PETA and Euthanasia

Nearly a decade later, Daphna Nachminovitch still remembers the rerelease of the Disney classic "101 Dalmatians" and the tragedy that followed. First there was a spike in sales of the famous spotted breed. Then, in the months that followed, shelters took in hundreds of Dalmatians from disillusioned pet owners around the country. "As soon as the puppies outlived their cuteness and the kids didn't want to scoop the poop anymore, the dogs were dumped in shelters," says Nachminovitch, vice president of cruelty investigations for People for the Ethical Treatment of Animals (PETA). "Many of them had to be euthanized, because there was simply no place for them to go."

But what many animal lovers don't realize is that PETA itself may have put down some of those unwanted Dalmatians. The organization has practiced euthanasia for years. Since 1998 PETA has killed more than 17,000 animals, nearly 85 percent of all those it has rescued. Dalmatians may no longer be the breed of the day, but the problem of unwanted and abandoned pets is as urgent as ever. Shelters around the country kill 4 million animals every year; by some estimates, more than 80 percent of them are healthy. In recent years those grim statistics have split the animal rights community. Ironically, PETA has emerged as a strong proponent of euthanasia. (The group is better known for its public condemnations of everyone from fashion designer Donna Karan for her use of fur to the National Cancer Institute for its animal research.) In defense of its policy PETA has insisted that euthanasia is a necessary evil in a world full of unwanted pets. But while the group has some well-known allies, including the Humane Society of the United States, a growing number of animal rights activists claim to have found a better, more humane way.

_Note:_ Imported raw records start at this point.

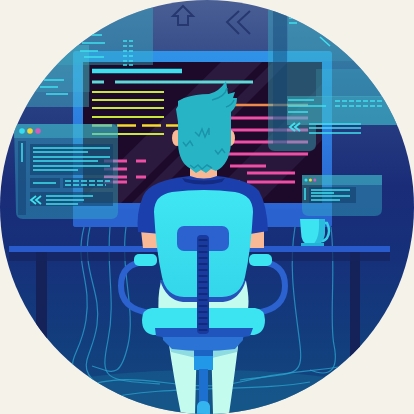
<!DOCTYPE html>
<html lang="en">
<head>
<meta charset="utf-8">
<title>Programmer at work</title>
<style>
:root{--paper:#f5f2ea;--navy:#17286f;--deep:#142259;--frame:#2f86e4;--frame-low:#2a62cf;--screen:#1d0a2b;--cyan:#3fe0ee;--teal:#27b5c6;--teal-dark:#1b93ab;--pink:#ee4fa5;--lime:#c9e63c;--yellow:#f4d92f;--orange:#f08a4b;--skin:#f9b996;--shirt:#1c3fae;--mint:#c4fbef;--chair:#3ce3f0;--arm:#2b62d0}
html,body{margin:0;height:100%;overflow:hidden;background:var(--paper)}
svg{display:block;width:414px;height:414px}
.code{fill:none;stroke-width:3}
.fine{fill:none;stroke:var(--cyan);stroke-width:1.5}
.cable{fill:none;stroke:#2aa5cf;stroke-width:1.2;opacity:.75}
.glass{fill:#35b4c6;fill-opacity:.42}
.bar{fill:#46c3d0;fill-opacity:.4}
</style>
</head>
<body>
<svg viewBox="0 0 414 414" role="img" aria-label="Programmer seen from behind, sitting at a desk in front of a large monitor full of code">
<defs>
<clipPath id="disc"><circle cx="207" cy="207" r="207"/></clipPath>
<clipPath id="screen-area"><rect x="83" y="62" width="239" height="141"/></clipPath>
<linearGradient id="wall" x1="0" y1="0" x2="0" y2="1">
<stop offset="0" stop-color="#4a5f94"/><stop offset=".2" stop-color="#2c4485"/><stop offset=".45" stop-color="#1a2c78"/><stop offset=".62" stop-color="#16307a"/><stop offset=".85" stop-color="#123f7d"/><stop offset="1" stop-color="#14497f"/>
</linearGradient>
<linearGradient id="bezel" x1="0" y1="0" x2="0" y2="1">
<stop offset="0" stop-color="#2f93e8"/><stop offset="1" stop-color="#2a5fd0"/>
</linearGradient>
<linearGradient id="seat-back" x1="0" y1="0" x2="0" y2="1">
<stop offset="0" stop-color="#3fe6f2"/><stop offset="1" stop-color="#34d6ea"/>
</linearGradient>
<g id="window-dots"><circle r="2.8" fill="#36dff0"/><circle cx="8" r="2.8" fill="#f4d92f"/><circle cx="16" r="2.8" fill="#d65ab8"/></g>
<path id="double-chevron" d="M5 0 0 4 5 8M10 0 5 4 10 8" fill="none"/>
</defs>

<g clip-path="url(#disc)">
<rect id="room" width="414" height="414" fill="url(#wall)"/>
<ellipse id="floor" cx="207" cy="402" rx="190" ry="32" fill="#17608f" opacity=".6"/>

<g id="wall-icons" fill="none" stroke="#26386f" stroke-width="2">
<path d="M183 6 193 16H188V25H178V16H173Z"/>
<path d="M239 11 227 22 239 34M250 11 238 22 250 34"/>
</g>

<g id="monitor">
<rect x="73" y="51" width="259" height="176" rx="3" fill="url(#bezel)"/>
<path d="M73 209H332V224Q332 227 329 227H76Q73 227 73 224Z" fill="var(--frame-low)"/>
<rect x="83" y="62" width="239" height="141" fill="var(--screen)"/>
<g clip-path="url(#screen-area)" fill="#8a86b8">
<path d="M221 62H262L121 203H83V198Z" opacity=".13"/>
<path d="M273 62H288L147 203H132Z" opacity=".13"/>
<path d="M322 84V140L259 203H203Z" opacity=".1"/>
</g>
<g class="code">
<path d="M92 71H182" stroke="var(--cyan)" stroke-width="4.5"/>
<path d="M92 82H104M115 82H253" stroke="#5fd8d8"/>
<path d="M92 92H164M92 100H164M92 108H164M92 117H164M92 134H164" stroke="var(--lime)" stroke-width="2.2"/>
<path d="M92 125.500H112M117 125.500H136M142 125.500H161M166 125.500H178" stroke="var(--yellow)" stroke-width="2.4"/>
<path d="M229 105H308" stroke="var(--orange)" stroke-width="2.5"/>
<path d="M225 118H308M225 130H308M225 142H308M225 154H308M230 166H266M247 173H295M247 182H295M220 182H240M104 161H127M136 161H146M104 169H127M104 177H127M136 177H146M104 182H127" stroke="var(--pink)"/>
</g>
</g>

<g id="upper-left-window">
<rect class="glass" x="30" y="-5" width="123" height="70"/>
<rect class="bar" x="20" y="45" width="69" height="62"/>
<rect class="bar" x="30" y="65" width="60" height="27" opacity=".5"/>
<path class="fine" d="M82 19H98M84 27H104M84 35H102M82 43H105M80 51H98M84 57H104M44 80H64M40 87H58M46 94H68"/>
<path class="fine" d="M123 41H133M123 46H133M123 51H133M123 56H133M123 61H133M123 65H133" stroke-dasharray="4 2" stroke-width="2.5"/>
</g>

<g id="upper-right-window">
<path class="glass" d="M268 -5H400V125H316V144Q316 151 309 151H275Q268 151 268 144Z"/>
<rect x="288" y="0" width="120" height="61" fill="#46c3d0" opacity=".17"/>
<rect x="273" y="9" width="14" height="135" fill="#123c70" opacity=".4"/>
<rect class="bar" x="287" y="96" width="127" height="29"/>
<rect class="bar" x="316" y="69" width="98" height="28" opacity=".5"/>
<path class="fine" d="M289 18H302M289 23H297M320 37 330 46M288 100H314M288 106H326M309 124H361M309 128H361M309 133H361M288 112H308"/>
<path class="fine" d="M335 101H383M335 106H383" stroke-dasharray="5 2"/>
<use href="#double-chevron" x="290" y="123" stroke="var(--cyan)" stroke-width="2"/>
</g>

<g id="left-window">
<path class="glass" d="M14 124H111Q118 124 118 131V212Q118 219 111 219H23Q16 219 16 212Z"/>
<path class="bar" d="M14 124H118V138H14Z"/>
<rect x="18" y="141" width="8" height="74" fill="#123c70" opacity=".5"/>
<path d="M30 144H113V175H30ZM30 178H60V188H30ZM63 178H113V188H63ZM30 192H113V206H30Z" fill="#11406f" opacity=".6"/>
<use href="#window-dots" x="22" y="131"/>
<path class="fine" d="M22 143V162M33 148H110M33 152H88M33 157H110M33 161H98M33 166H110M33 170H78M33 183H56M46 196H93M46 200H84M46 204H78"/>
<path class="fine" d="M65 181H110M65 185H106" stroke-dasharray="6 2"/>
<use href="#double-chevron" x="31" y="196" stroke="var(--cyan)" stroke-width="1.8"/>
</g>

<g id="right-window">
<path class="glass" d="M302 175H382V209Q382 216 375 216H309Q302 216 302 209Z"/>
<rect class="bar" x="302" y="175" width="80" height="10"/>
<rect x="309" y="187" width="47" height="16" fill="#11406f" opacity=".6"/>
<use href="#window-dots" transform="translate(306 180) scale(.55)"/>
<path class="fine" d="M305 188V200M311 190H350M311 193H334M311 196H350M311 200H340"/>
</g>

<g id="cables">
<path class="cable" d="M84 227C74 265 92 280 86 320S60 360 84 382"/>
<path class="cable" d="M90 227C80 270 102 290 97 325S72 366 104 390"/>
<path class="cable" d="M110 227C106 270 116 300 108 340S104 380 160 384"/>
<path class="cable" d="M126 227C120 270 136 310 128 345S112 372 92 366"/>
<path class="cable" d="M295 227C288 270 296 310 300 345S292 372 240 380"/>
<path class="cable" d="M331 227C336 270 329 320 334 345S330 378 310 370"/>
<path class="cable" d="M80 388C140 366 180 396 240 382S300 374 345 366M100 400C160 384 260 392 310 382"/>
</g>

<g id="desk">
<path d="M36 252H47V360H36ZM350 252H360V360H350Z" fill="var(--deep)"/>
<rect x="9" y="252" width="381" height="9" fill="#14245f" opacity=".7"/>
<rect x="9" y="246" width="381" height="6" fill="#2a5bcd"/>
</g>

<g id="mug">
<path d="M323 223H327Q331 231 327 238 324 242 319 241" fill="none" stroke="#35cfe6" stroke-width="2.5"/>
<path d="M300 219H325V232Q324 244 316 245H309Q301 244 301 232Z" fill="var(--chair)"/>
<path d="M319 219H325V232Q324 244 316 245H312Q320 240 319 219Z" fill="#2abcdc"/>
<rect x="301" y="243" width="23" height="3" fill="#24b3d8"/>
</g>

<g id="programmer">
<path d="M141 230H157V248H143ZM250 230H264V248H250Z" fill="var(--skin)"/>
<path d="M190 176Q150 180 143 196 136 213 138 232L161 234 250 234 268 231Q267 205 259 191 250 180 217 176Z" fill="var(--shirt)"/>
<path d="M190 160H217V176Q204 181 190 176Z" fill="var(--skin)"/>
<path d="M182 178Q204 183 225 178L222 182Q204 187 185 182Z" fill="#142b83"/>
<ellipse cx="177" cy="138" rx="5" ry="8" fill="var(--skin)"/>
<ellipse cx="230" cy="138" rx="5" ry="8" fill="var(--skin)"/>
<path d="M178 122V101L184 98Q196 94 209 94 219 92 226 81L228 94 235 92 233 98 237 98Q237 107 231 112V144Q229 165 216 171L211 169 206 173 201 170 196 173 191 169Q179 163 178 144Z" fill="var(--teal)"/>
<path d="M178 122 176 109 182 100V118Z" fill="var(--teal)"/>
<path d="M195 132 199 136 202 129 205 137 209 128V135M183 142 186 146 190 141 193 146M215 150 218 154 222 149 225 153M190 165 194 168 198 165 202 169 207 165 212 168" fill="none" stroke="var(--teal-dark)" stroke-width="1.5"/>
<path d="M212 100Q225 97 227 88M226 107Q232 105 234 100" fill="none" stroke="var(--teal-dark)" stroke-width="1.5"/>
</g>

<g id="legs">
<path d="M161 281H246Q251 305 246 316H159Q157 298 161 281Z" fill="var(--mint)"/>
<path d="M168 338H197L195 414H181Q174 380 168 338ZM211 338H239Q234 380 229 414H213Z" fill="var(--mint)"/>
<path d="M168 338H197L196 358 171 352ZM211 338H239L237 352 212 358Z" fill="#8edbe2"/>
</g>

<g id="chair">
<path d="M146 262Q121 263 121 286 121 309 150 313M260 262Q285 263 285 286 285 309 256 313" fill="none" stroke="var(--arm)" stroke-width="6"/>
<rect x="134" y="254" width="23" height="12" rx="5" fill="var(--chair)"/>
<rect x="249" y="254" width="23" height="12" rx="5" fill="var(--chair)"/>
<path d="M160 280Q166 300 183 302H223Q240 300 246 280Z" fill="#2553b9"/>
<path d="M172 192Q204 188 235 192 253 195 253 212 251 250 245 277 241 296 222 297H184Q166 296 162 277 156 250 154 212 154 195 172 192Z" fill="url(#seat-back)"/>
<rect x="177" y="226" width="52" height="25" rx="7" fill="var(--arm)"/>
<rect x="154" y="308" width="99" height="14" fill="#2dc8df"/>
<path d="M152 308H255Q265 309 265 320 265 333 254 335H153Q142 333 142 320 142 309 152 308Z" fill="var(--chair)"/>
<path d="M155 328H253L250 336 244 337 240 342H166L162 337 156 336Z" fill="#1f55bd"/>
<path d="M163 337H243V340L235 349Q204 353 172 349L163 340Z" fill="#2b73d4"/>
<rect x="197" y="235" width="12" height="99" rx="4" fill="#193a9e"/>
<path d="M203 239V332" stroke="#12297c" stroke-width="9" stroke-dasharray="2 4"/>
<rect x="194" y="350" width="19" height="20" fill="#2299e8"/>
<rect x="199" y="369" width="9" height="36" fill="#1d6fd0"/>
<path d="M194 350H213V356H194Z" fill="#1c64c4"/>
<path d="M197 414V406Q198 401 203 401 209 401 210 406V414Z" fill="#35b5f0"/>
</g>
</g>
</svg>
</body>
</html>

"Over-population is a myth," says attorney Nathan Winograd, whose recent book "Redemption: The Myth of Pet Overpopulation and the No Kill Revolution in America"" chronicles the rise of the no-kill shelter movement. "With better outreach and public relations, we can find homes for virtually all of the healthy animals we are now killing." As proof he points to a string of communities across the country whose shelters have managed to stop euthanizing all but the sickest animals. Bonney Brown, executive director of the Nevada Humane Society, says that in 2007, the first year her group went "no-kill," her shelters managed to save 90 percent of the 8,000 animals they took in. Among other strategies, the organization ramped up its volunteer force, from 30 to 1,700, expanded its hours so that people could come in after work and engaged in extensive media outreach.

"On balance, people love animals," says Brown, pointing out that animal causes are one of the fastest-growing segments of American philanthropy. "The biggest challenge has been convincing them to trust their local shelters. And with a little initiative we are finally starting to do that."

Shelters in Virginia, New York and San Francisco report successes similar to Nevada's, and communities in more than a dozen states have announced no-kill goals and added legislative mandates to their agenda. King County, Wash., passed a law requiring area shelters to achieve an 85 percent save rate by 2009. San Antonio, Texas, is aiming for zero kills by 2012. And Ivan City, Utah, saved 97 percent of its shelter animals beginning in 2006 when the animal control ordinances were rewritten to prohibit the euthanasia of healthy animals.

Those successes have not persuaded PETA or its allies. The group argues that in order to maintain their no-kill status these facilities simply turn away animals that are unlikely to be adopted, often leaving them to fates worse than death. "No one hates it more than we do," says Nachminovitch. "But we would rather offer these animals a painless death than have them tortured, starved or sold for research." PETA isn't the only group to take that stance. "No-kill is a noble goal," says Wayne Pacelle, president and CEO of the Humane Society of the United States. "But the sheer number of animals make it almost unachievable."

Instead of zero kills, PETA claims to be shooting for zero births. "Focusing on the animals that come into shelters is like emptying a river with a teaspoon," says Nachminovitch. "By investing in spay and neuter programs, which are where a lot of our resources go, we can stop unwanted births and prevent four times as much suffering."

But Brown and others insist they have achieved no-kill without turning animals away, and on a fraction of PETA's $30 million budget. "With the resources at their disposal, PETA and the Humane Society of the U.S. could become no-kill in no time," Winograd says. "Instead they have become leading killers of cats and dogs, and the animal-loving public unwittingly foots the bill through taxes and donations."